## TASK
Beneath this task are records; state how many of their lines hold the word "size", and nothing else.

## LISTED ENTRIES
····················
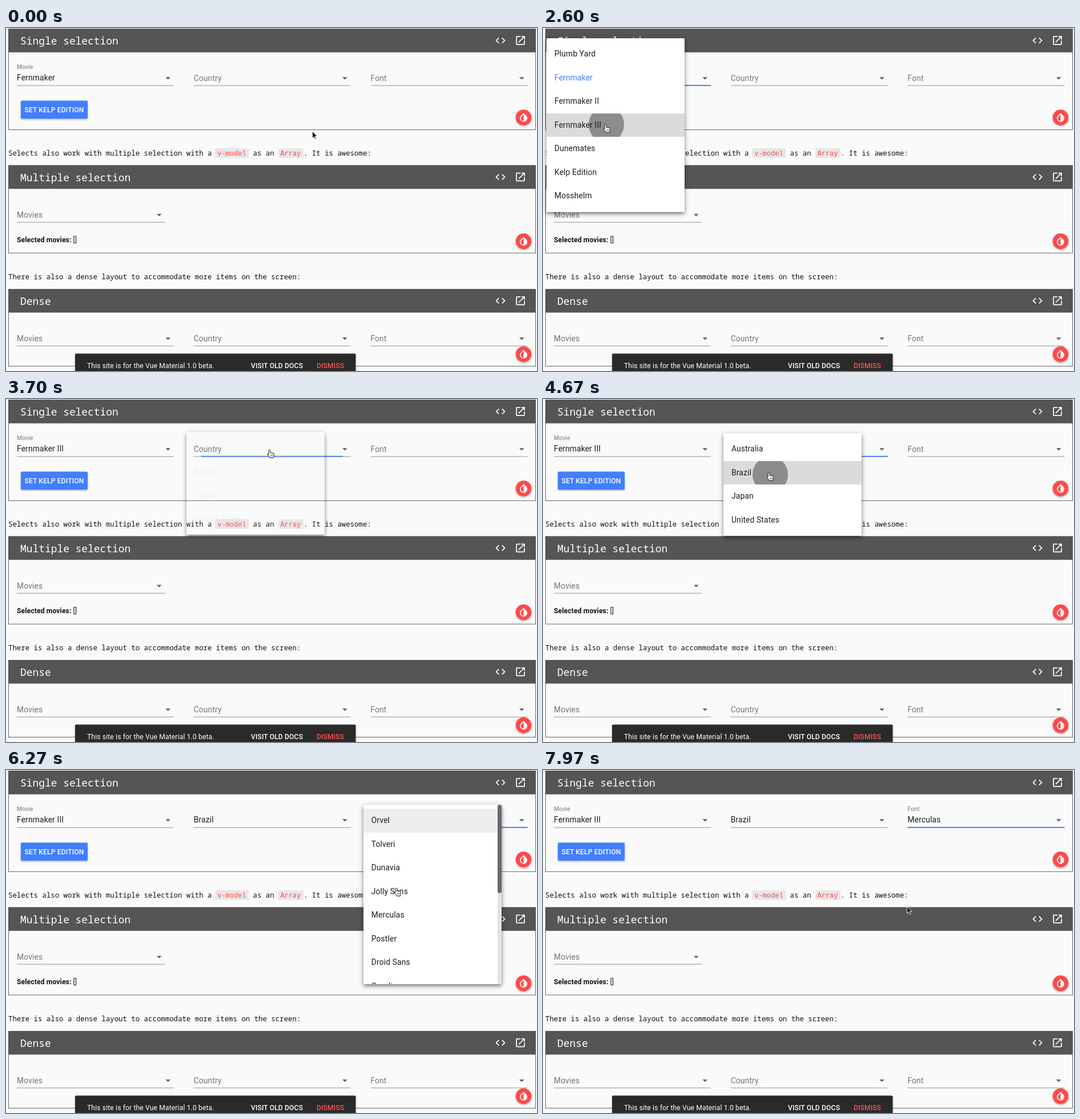
These frames come from a looping animation (930x602 px, 8 s). An HTML page:

```html
<!DOCTYPE html>
<html lang="en">
<head>
<meta charset="utf-8">
<title>Select demo</title>
<style>
  html, body { margin: 0; width: 100%; height: 100%; overflow: hidden; background: #fafafa; }
  body { position: relative; font: 13.84px Roboto, sans-serif; letter-spacing: .01em; }
  svg { position: absolute; left: 0; top: 0; width: 930px; height: 602px; }
  .mono { font: 12.38px "Noto Sans Mono", monospace; letter-spacing: 0; fill: #111; }
  .title { font: 300 17.9px "Noto Sans Mono", monospace; letter-spacing: 0; fill: #fff; }
  .code { font: 12px "Liberation Mono", monospace; letter-spacing: 0; fill: #ff4a4a; }
  .small { font-size: 12.11px; }
  .strong { font-size: 12.11px; font-weight: 500; }
  .menu { position: absolute; width: 242px; border-radius: 2px; }
  .shadow, .sheet { position: absolute; inset: 0; border-radius: 2px; }
  .shadow { box-shadow: 0 3px 5px -1px rgba(0,0,0,.3), 0 4px 8px rgba(0,0,0,.24), 0 1px 10px rgba(0,0,0,.16); }
  .sheet { background: #fff; overflow: hidden; padding-top: 7px; }
  .row { position: relative; height: 41.5px; line-height: 41.5px; padding-left: 14px; color: #1e1e1e; overflow: hidden; white-space: nowrap; }
  .row span { position: relative; }
  .ripple { position: absolute; border-radius: 50%; background: #000; }
  .track, .thumb { position: absolute; right: 0; top: 0; width: 7px; }
  .track { height: 100%; background: #e2e2e2; }
  .thumb { height: 155px; background: #696969; border-radius: 4px; }
</style>
</head>
<body>
<svg id="page" viewBox="0 0 930 602">
  <defs>
    <filter id="soft" x="-30%" y="-30%" width="160%" height="180%">
      <feDropShadow dx="0" dy="1.5" stdDeviation="1.6" flood-opacity=".32"/>
    </filter>
  </defs>
</svg>
<div id="menus"></div>
<svg viewBox="0 0 930 602">
  <g id="arrow">
    <path d="M0 0V12.2L2.8 9.7 4.7 14 6.7 13.1 4.8 8.9H8.6Z" fill="#111" stroke="#fff" stroke-width=".9"/>
  </g>
  <g id="hand">
    <g transform="scale(1.08) translate(-6.2 -7.4)" stroke="#333" stroke-width="1" stroke-linejoin="round">
      <path fill="#fff" d="M4 1.2c.9 0 1.3.6 1.3 1.3v3.6c.3-.6 1.8-.5 2 .3.5-.6 1.8-.4 2 .5.6-.5 1.9-.2 1.9 1v2.6c0 1.4-1 2-1 3.5H4.6C4.3 12.6 2.4 11.2 1 8.8.5 7.8 1.6 7 2.6 8V2.5C2.6 1.8 3 1.2 4 1.2z"/>
      <path d="M5.9 9v2.6M7.5 9v2.6M9.1 9v2.6" stroke-width=".7"/>
    </g>
  </g>
</svg>
<script>
const LOOP = 8000, BLUE = '#407fff', GRAY = '#757575', INK = '#1e1e1e', RED = '#ff4848';
const page = document.getElementById('page');

const clamp = v => Math.max(0, Math.min(1, v));
const ramp = (t, start, length) => clamp((t - start) / length);
const out = p => 1 - (1 - p) ** 3;
const smooth = p => p * p * (3 - 2 * p);
const mix = (a, b, p) => a + (b - a) * p;

function add(tag, attrs, text) {
  const el = document.createElementNS('http://www.w3.org/2000/svg', tag);
  for (const key in attrs) el.setAttribute(key, attrs[key]);
  if (text) el.textContent = text;
  return page.appendChild(el);
}
function div(parent, className, css, text) {
  const el = document.createElement('div');
  el.className = className;
  el.style.cssText = css || '';
  if (text) el.textContent = text;
  return parent.appendChild(el);
}
const rect = (x, y, width, height, fill, more) => add('rect', { x, y, width, height, fill, ...more });
const label = (x, y, text, fill, more) => add('text', { x, y, fill, ...more }, text);
const icon = (d, cx, cy, scale) =>
  add('path', { d, fill: '#fff', transform: `translate(${cx} ${cy}) scale(${scale}) translate(-12 -12)` });

const CODE = 'M9.4 16.6L4.8 12l4.6-4.6L8 6l-6 6 6 6 1.4-1.4zm5.2 0l4.6-4.6-4.6-4.6L16 6l6 6-6 6-1.4-1.4z';
const OPEN = 'M19 19H5V5h7V3H5c-1.11 0-2 .9-2 2v14c0 1.1.89 2 2 2h14c1.1 0 2-.9 2-2v-7h-2v7zM14 3v2h3.59l-9.83 9.83 1.41 1.41L19 6.41V10h2V3h-7z';
const DROP = 'M17.66 7.93L12 2.27 6.34 7.93c-3.12 3.12-3.12 8.19 0 11.31C7.9 20.8 9.95 21.58 12 21.58c2.05 0 4.1-.78 5.66-2.34 3.12-3.12 3.12-8.19 0-11.31zM12 19.59c-1.6 0-3.11-.62-4.24-1.76C6.62 16.69 6 15.19 6 13.59s.62-3.11 1.76-4.24L12 5.1v14.49z';

function panel(title, top, bottom) {
  rect(4.5, top + .5, 923, bottom - top, 'none', { stroke: '#666' });
  rect(4, top, 924, 41.5, '#555');
  label(25, top + 28, title, '#fff', { class: 'title' });
  icon(CODE, 866, top + 20.7, .865);
  icon(OPEN, 901, top + 20.7, .865);
}
function fab(cy) {
  add('circle', { cx: 906.5, cy, r: 13.8, fill: RED, filter: 'url(#soft)' });
  icon(DROP, 906.5, cy, .8);
}
function field(x, line, width, text) {
  rect(x, line - .5, width, 1, '#929292');
  add('path', { d: `M${x + width - 14.6} ${line - 14.8}h8.7l-4.35 4.4z`, fill: '#606060' });
  return label(x, line - 8.3, text, GRAY);
}

panel('Single selection', 1.2, 178);
panel('Multiple selection', 240.8, 394.5);
panel('Dense', 458, 593);

label(4, 223.5, 'Selects also work with multiple selection with a', '#111', { class: 'mono' });
rect(366.7, 211, 58.4, 17, '#e7e7e7');
label(370.2, 224, 'v-model', RED, { class: 'code' });
label(432.6, 223.5, 'as an', '#111', { class: 'mono' });
rect(477, 211, 44, 17, '#e7e7e7');
label(480.5, 224, 'Array', RED, { class: 'code' });
label(521, 223.5, '. It is awesome:', '#111', { class: 'mono' });
label(4, 440.7, 'There is also a dense layout to accommodate more items on the screen:', '#111', { class: 'mono' });

field(19, 341, 259.5, 'Movies');
label(19, 376, 'Selected movies:', '#111', { class: 'small', 'font-weight': 700 });
label(117.5, 376, '[]', '#111', { class: 'small' });
['Movies', 'Country', 'Font'].forEach((text, i) => field(19 + i * 309.7, 558, 275, text));

rect(26, 127.5, 117, 31.5, BLUE, { rx: 1.7, filter: 'url(#soft)' });
label(84.5, 147.7, 'SET KELP EDITION', '#fff', { class: 'strong', 'text-anchor': 'middle' });

// focus: underline grows, open: menu appears, click: an item is chosen, blur: focus is lost
const selects = [
  { x: 19, text: '', value: 'Fernmaker', floated: 'Movie', focus: 1106, open: 1270, click: 2600, blur: 3430,
    menu: [6, 18.3, 304.5], selected: 1, pick: 3, hover: [[1270, 1], [2010, 2], [2090, 3]], press: [105, 20],
    items: ['Plumb Yard', 'Fernmaker', 'Fernmaker II', 'Fernmaker III', 'Dunemates', 'Kelp Edition', 'Mosshelm'] },
  { x: 328.7, text: 'Country', focus: 3539, open: 3670, click: 4670, blur: 5820,
    menu: [316, 60, 180], pick: 1, hover: [[3670, 0], [4330, 1]], press: [82, 24],
    items: ['Australia', 'Brazil', 'Japan', 'United States'] },
  { x: 638.5, text: 'Font', floated: 'Font', focus: 5840, open: 5950, click: 6970, blur: 9000,
    menu: [625.8, 61, 315.3], pick: 4, hover: [[5950, 0], [6300, 3], [6680, 4]], press: [60, 8], scroll: true,
    items: ['Orvel', 'Tolveri', 'Dunavia', 'Jolly Sans', 'Merculas', 'Postler', 'Droid Sans', 'Quorlia'] }
];

const menuLayer = document.getElementById('menus');
for (const s of selects) {
  s.placeholder = field(s.x, 101, 275, s.text);
  s.valueText = label(s.x, 92.2, '', INK);
  s.tag = label(s.x, 72.3, s.floated || '', GRAY);
  s.bar = rect(s.x, 99.8, 275, 1.8, BLUE);

  const [x, y, height] = s.menu;
  s.box = div(menuLayer, 'menu', `left:${x}px;top:${y}px;height:${height}px`);
  s.shadow = div(s.box, 'shadow');
  s.sheet = div(s.box, 'sheet');
  s.rows = s.items.map((text, i) => {
    const row = div(s.sheet, 'row', i === s.selected ? `color:${BLUE}` : '');
    if (i === s.pick) s.ripple = div(row, 'ripple');
    const caption = document.createElement('span');
    caption.textContent = text;
    row.appendChild(caption);
    return row;
  });
  if (s.scroll) {
    div(s.sheet, 'track');
    div(s.sheet, 'thumb');
  }
}

[157, 374.3, 572.5].forEach(fab);
rect(121, 571.5, 491.5, 40, '#2b2b2b', { rx: 1.7, filter: 'url(#soft)' });
label(142, 596.5, 'This site is for the Vue Material 1.0 beta.', '#fff', { class: 'small' });
label(429, 596.5, 'VISIT OLD DOCS', '#fff', { class: 'strong' });
label(544, 596.5, 'DISMISS', '#ff5252', { class: 'strong' });

function hoverAlpha(s, row, t) {
  let alpha = 0;
  s.hover.forEach(([start, index], i) => {
    if (index !== row) return;
    const next = s.hover[i + 1];
    alpha = .07 * ramp(t, start, 90) * (next ? 1 - ramp(t, next[0], 90) : 1);
  });
  return row === s.pick && t >= s.click - 30 ? .14 : alpha;
}

function drawSelect(s, t) {
  const chosen = t >= s.click + 60;
  const grow = out(ramp(t, s.focus, 300));
  s.bar.setAttribute('x', s.x + 137.5 * (1 - grow));
  s.bar.setAttribute('width', 275 * grow);
  s.bar.setAttribute('opacity', 1 - ramp(t, s.blur, 120));

  s.valueText.textContent = chosen ? s.items[s.pick] : s.value || '';
  s.placeholder.setAttribute('opacity', chosen ? 0 : 1);
  if (s.floated) {
    const up = s.value ? 1 : out(ramp(t, s.click + 60, 300));
    s.tag.setAttribute('opacity', s.value || chosen ? 1 : 0);
    s.tag.setAttribute('y', mix(92.7, 72.3, up));
    s.tag.setAttribute('font-size', mix(13.84, 10.38, up));
    s.tag.setAttribute('fill', s.value && t > s.focus && !chosen ? BLUE : GRAY);
  }

  const close = 1 - ramp(t, s.click + 120, 260);
  const shown = t >= s.open - 80 && close > 0;
  s.box.style.display = shown ? '' : 'none';
  if (!shown) return;
  s.box.style.transform = `translateY(${-6 * (1 - out(ramp(t, s.open - 60, 300)))}px)`;
  s.shadow.style.opacity = ramp(t, s.open - 80, 120) * close;
  s.sheet.style.opacity = smooth(ramp(t, s.open, 230)) * close;
  s.rows.forEach((row, i) => row.style.background = `rgba(0,0,0,${hoverAlpha(s, i, t)})`);

  const spread = ramp(t, s.click - 30, 400), radius = spread > 0 ? mix(16, 215, spread) : 0;
  const [px, py] = s.press;
  Object.assign(s.ripple.style, {
    left: px - radius + 'px', top: py - radius + 'px',
    width: 2 * radius + 'px', height: 2 * radius + 'px',
    opacity: .36 * (1 - ramp(t, s.click + 40, 320))
  });
}

// each move: start, end, x and y reached
const start = [541, 188];
const moves = [
  [30, 610, 245, 92], [1930, 2200, 112, 176], [2780, 3390, 464, 96], [4270, 4500, 398, 136],
  [4820, 5320, 706, 91], [5960, 6250, 686, 214], [6600, 6770, 685.5, 240], [7890, 7960, 642, 246]
];
const handTimes = [[440, 2960], [3130, 4980], [5130, 7900]];
const arrow = document.getElementById('arrow'), hand = document.getElementById('hand');

function drawCursor(t) {
  let [x, y] = start;
  for (const [from, to, nx, ny] of moves) {
    const p = smooth(ramp(t, from, to - from));
    x = mix(x, nx, p);
    y = mix(y, ny, p);
  }
  const isHand = handTimes.some(([a, b]) => t >= a && t < b);
  hand.setAttribute('display', isHand ? 'inline' : 'none');
  arrow.setAttribute('display', isHand ? 'none' : 'inline');
  hand.setAttribute('transform', `translate(${x} ${y})`);
  arrow.setAttribute('transform', `translate(${x - 4.5} ${y - 6.8})`);
}

const began = performance.now();
function frame() {
  const t = (performance.now() - began) % LOOP;
  selects.forEach(s => drawSelect(s, t));
  drawCursor(t);
  requestAnimationFrame(frame);
}
frame();
</script>
</body>
</html>
```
····················
## YOUR SOLUTION
3